** Data extracts follows **
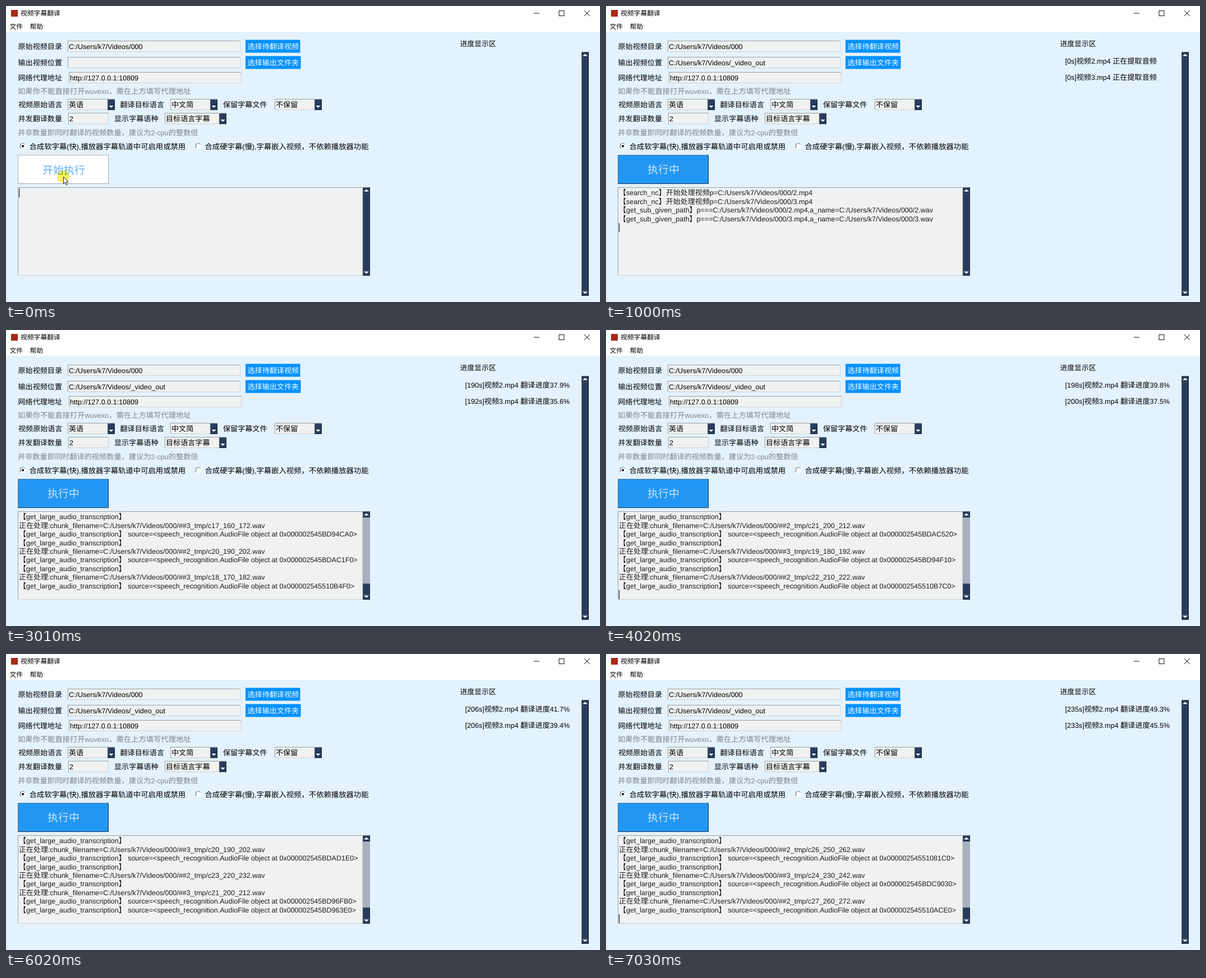
An HTML page with a canvas that plays this animation: 1059x529 px, repeating every 8000 ms.

```html
<!DOCTYPE html>
<html lang="zh-CN">
<head>
<meta charset="utf-8">
<title>视频字幕翻译</title>
<style>
html, body { margin: 0; width: 100%; height: 100%; overflow: hidden; background: #e3f2fd; }
canvas { display: block; }
</style>
</head>
<body>
<canvas id="stage" width="1059" height="529"></canvas>
<script>
const ctx = document.getElementById('stage').getContext('2d');
const LATIN = '"Liberation Sans", Arial, sans-serif';
const HAN = '"Noto Sans CJK SC", "Noto Sans CJK", sans-serif';
const NAVY = '#283b5b', BLUE = '#2196f3', FIELD = '#f0f1f1', GREY = '#808488';
const LOOP = 8000;

const videos = 'C:/Users/k7/Videos/';
const dir = videos + '000/';
const big = '【get_large_audio_transcription】';
const sub = '【get_sub_given_path】';

const begin = v => `【search_nc】开始处理视频p=${dir}${v}.mp4`;
const extract = v => `${sub}p===${dir}${v}.mp4,a_name=${dir}${v}.wav`;
const voice = v => [`${big}生成语言文件:nonslient_file='${dir}##${v}_tmp/detected_vo`, "ice.json'",
  `${big}正在创建语音切分标识文件...`];
const chunk = (v, n) => [big,
  `正在处理:chunk_filename=${dir}##${v}_tmp/c${n}_${n * 10 - 10}_${n * 10 + 2}.wav`];
const audio = id => `${big} source=<speech_recognition.AudioFile object at 0x000002545${id}>`;
const status = (v, sec, what) => `[${sec}s]视频${v}.mp4 ${what}`;
const percent = (v, sec, p) => status(v, sec, '翻译进度' + p + '%');

const later = {
  log: [...chunk(3, 20), audio('BDAD1E0'), ...chunk(2, 23), ...chunk(3, 21),
    audio('BD96FB0'), audio('BD963E0')],
  jobs: [percent(2, 206, 41.7), percent(3, 206, 39.4)], scrolled: true
};
const scenes = [
  { at: 0, idle: true, log: [], jobs: [], caret: 0 },
  { at: 1000, log: [begin(2), begin(3), extract(2), extract(3)],
    jobs: [status(2, 0, '正在提取音频'), status(3, 0, '正在提取音频')], caret: 4 },
  { at: 2010, log: [...voice(2), `${sub} 音频文件 a_name=${dir}3.wav已提取.`,
      `${big}待处理音频 audio_name='3',tmp_path='${dir}##3_tmp'`,
      `${big}length of audio_segment=506.984 seconds`, ...voice(3)],
    jobs: [status(2, 5, '正在创建语音切分'), status(3, 6, '正在创建语音切分')] },
  { at: 3010, log: [...chunk(3, 17), audio('BD94CA0'), ...chunk(2, 20), audio('BDAC1F0'),
      ...chunk(3, 18), audio('510B4F0')],
    jobs: [percent(2, 190, 37.9), percent(3, 192, 35.6)], scrolled: true },
  { at: 4020, log: [...chunk(2, 21), audio('BDAC520'), ...chunk(3, 19), audio('BD94F10'),
      ...chunk(2, 22), audio('510B7C0')],
    jobs: [percent(2, 198, 39.8), percent(3, 200, 37.5)], scrolled: true, caret: 9 },
  { ...later, at: 5020, caret: 9 },
  { ...later, at: 6020 },
  { at: 7030, log: [...chunk(2, 26), audio('51081C0'), ...chunk(3, 24), audio('BDC9030'),
      ...chunk(2, 27), audio('510ACE0')],
    jobs: [percent(2, 235, 49.3), percent(3, 233, 45.5)], scrolled: true, caret: 9 }
];

function rect(x, y, w, h, color) {
  ctx.fillStyle = color;
  ctx.fillRect(x, y, w, h);
}

// Mixed text: Han and Latin runs each use their own face; cy is the line's middle.
function text(str, x, cy, color = '#000', han = 13.1, latin = 12.55, weight = 400) {
  ctx.fillStyle = color;
  for (const run of str.match(/[\u3000-\uffef]+|[^\u3000-\uffef]+/g)) {
    ctx.font = run[0] >= '\u3000' ? `${weight} ${han}px ${HAN}` : `${latin}px ${LATIN}`;
    ctx.fillText(run, x, Math.round(cy + han * 0.36));
    x += ctx.measureText(run).width;
  }
}

function bevel(x, y, w, h, fill, light, dark) {
  rect(x, y, w, h, dark);
  rect(x, y, w - 1, h - 1, light);
  rect(x + 1, y + 1, w - 2, h - 2, fill);
}

const sunken = (x, y, w, h) => bevel(x, y, w, h, FIELD, '#9a9ea1', '#ccd2d6');
const raised = (x, y, w, h) => bevel(x, y, w, h, NAVY, '#4c5d79', '#1a263b');

// Triangle centred on (x, y); dir is -1 for up, 1 for down.
function arrow(x, y, half, dir) {
  ctx.fillStyle = '#fff';
  ctx.beginPath();
  ctx.moveTo(x - half, y - 2 * dir);
  ctx.lineTo(x + half, y - 2 * dir);
  ctx.lineTo(x, y + 2 * dir);
  ctx.fill();
}

function entry(x, y, w, h, value) {
  sunken(x, y, w, h);
  if (value) text(value, x + 2, y + h / 2);
}

function combo(x, y, w, h, value) {
  entry(x, y, w, h, value);
  raised(x + w - 13, y + 1, 13, h - 1);
  arrow(x + w - 6.5, y + 14, 4, 1);
}

function scrollbar(x, y, h, thumbY, thumbH) {
  rect(x, y, 13, h, '#a6b2be');
  raised(x, y, 13, 11);
  arrow(x + 6.5, y + 5.5, 4.5, -1);
  raised(x, thumbY, 13, thumbH);
  raised(x, y + h - 11, 13, 11);
  arrow(x + 6.5, y + h - 5.5, 4.5, 1);
}

function radio(x, y, on) {
  ctx.fillStyle = '#fff';
  ctx.beginPath();
  ctx.arc(x, y, 5.5, 0, 7);
  ctx.fill();
  ctx.lineWidth = 1.2;
  ctx.strokeStyle = '#70757a';
  ctx.beginPath();
  ctx.arc(x, y, 5, Math.PI * 0.75, Math.PI * 1.75);
  ctx.stroke();
  if (!on) return;
  ctx.fillStyle = '#000';
  ctx.beginPath();
  ctx.arc(x, y, 2.1, 0, 7);
  ctx.fill();
}

function titleBar() {
  rect(0, 0, 1059, 46, '#fff');
  rect(9, 7, 12, 12, '#a52a16');
  text('视频字幕翻译', 26, 13, '#000', 11.8);
  text('文件', 6.5, 37, '#000', 11.8);
  text('帮助', 42.5, 37, '#000', 11.8);
  ctx.strokeStyle = '#111';
  ctx.lineWidth = 1;
  ctx.strokeRect(986, 8.5, 9, 9);
  ctx.beginPath();
  ctx.moveTo(941, 13);
  ctx.lineTo(951, 13);
  ctx.moveTo(1031, 8);
  ctx.lineTo(1041, 18);
  ctx.moveTo(1041, 8);
  ctx.lineTo(1031, 18);
  ctx.stroke();
}

function form(scene) {
  text('原始视频目录', 21.5, 72);
  entry(110, 62, 308, 20, videos + '000');
  rect(427, 60.5, 97.5, 23, '#0091ff');
  text('选择待翻译视频', 430.5, 72, '#fff');

  text('输出视频位置', 21.5, 101);
  entry(110, 91, 308, 20, scene.idle ? '' : videos + '_video_out');
  rect(427, 89.5, 98.5, 23, '#0091ff');
  text('选择输出文件夹', 430.5, 101, '#fff');

  text('网络代理地址', 21.5, 128);
  entry(112, 118, 308, 20, 'http://127.0.0.1:10809');
  text('如果你不能直接打开wuvexo，需在上方填写代理地址', 21, 152, GREY, 13.3);

  text('视频原始语言', 22, 176);
  combo(110, 166, 84, 20, '英语');
  text('翻译目标语言', 203.5, 176);
  combo(293, 166, 84, 20, '中文简');
  text('保留字幕文件', 387, 176);
  combo(479, 166, 84, 20, '不保留');

  text('并发翻译数量', 21.5, 201);
  entry(111, 191, 72, 20, '2');
  text('显示字幕语种', 193, 201);
  combo(283, 191, 110, 20, '目标语言字幕');
  text('并非数量即同时翻译的视频数量，建议为2-cpu的整数倍', 21, 226, GREY, 13.2);

  radio(30, 250.5, true);
  text('合成软字幕(快),播放器字幕轨道中可启用或禁用', 41.5, 251, '#000', 13.35);
  radio(343, 250.5, false);
  text('合成硬字幕(慢),字幕嵌入视频，不依赖播放器功能', 354.5, 251, '#000', 13.35);
}

function startButton(idle) {
  if (idle) {
    bevel(21, 266, 162, 52, '#fff', '#b4b8bb', '#a5a9ac');
    text('开始执行', 65, 293, '#5fb3f6', 19, 19, 300);
  } else {
    bevel(21, 266, 162, 52, BLUE, '#55799a', '#16324c');
    text('执行中', 74, 292, '#d0e8fc', 19, 19, 300);
  }
}

function logBox(scene) {
  sunken(21, 324, 615, 158);
  scene.log.forEach((line, i) => text(line, 23, 333.8 + 15.4 * i, '#1c1c1c', 13, 12.5));
  if (scene.caret !== undefined) rect(23, Math.round(326 + 15.4 * scene.caret), 1, 16, '#000');
  if (scene.scrolled) scrollbar(636, 324, 158, 453, 18);
  else scrollbar(636, 324, 158, 335, 136);
}

function progress(scene) {
  text('进度显示区', 809.5, 67, '#000', 12.8);
  ctx.save();
  ctx.beginPath();
  ctx.rect(815, 85, scene.scrolled ? 200 : 169.5, 60);
  ctx.clip();
  scene.jobs.forEach((job, i) => text(job, 818.5, 98 + 29 * i));
  ctx.restore();
  scrollbar(1026, 82, 436, 93, 414);
}

function pointer(x, y) {
  ctx.globalCompositeOperation = 'multiply';
  ctx.fillStyle = '#fcf05c';
  ctx.beginPath();
  ctx.arc(x, y, 11, 0, 7);
  ctx.fill();
  ctx.globalCompositeOperation = 'source-over';
  ctx.save();
  ctx.translate(x + 0.5, y + 0.5);
  const tip = new Path2D('M0 0V12L2.8 9.4L5 14.2L7 13.3L4.9 8.7H8.6Z');
  ctx.fillStyle = '#fff';
  ctx.fill(tip);
  ctx.strokeStyle = '#222';
  ctx.lineWidth = 1;
  ctx.stroke(tip);
  ctx.restore();
}

function draw(scene) {
  ctx.textRendering = 'geometricPrecision';
  rect(0, 0, 1059, 529, '#e3f2fd');
  titleBar();
  form(scene);
  startButton(scene.idle);
  logBox(scene);
  progress(scene);
  if (scene.idle) pointer(102, 305);
}

const start = performance.now();
function tick() {
  const t = (performance.now() - start) % LOOP;
  draw(scenes.filter(s => s.at <= t).pop());
  requestAnimationFrame(tick);
}
tick();
</script>
</body>
</html>
```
** End of Data extracts **
- _Exercise instructions_
Each line above that contains the string "canvas" should be copied.

- _Solution for this exercise_
An HTML page with a canvas that plays this animation: 1059x529 px, repeating every 8000 ms.
canvas { display: block; }
<canvas id="stage" width="1059" height="529"></canvas>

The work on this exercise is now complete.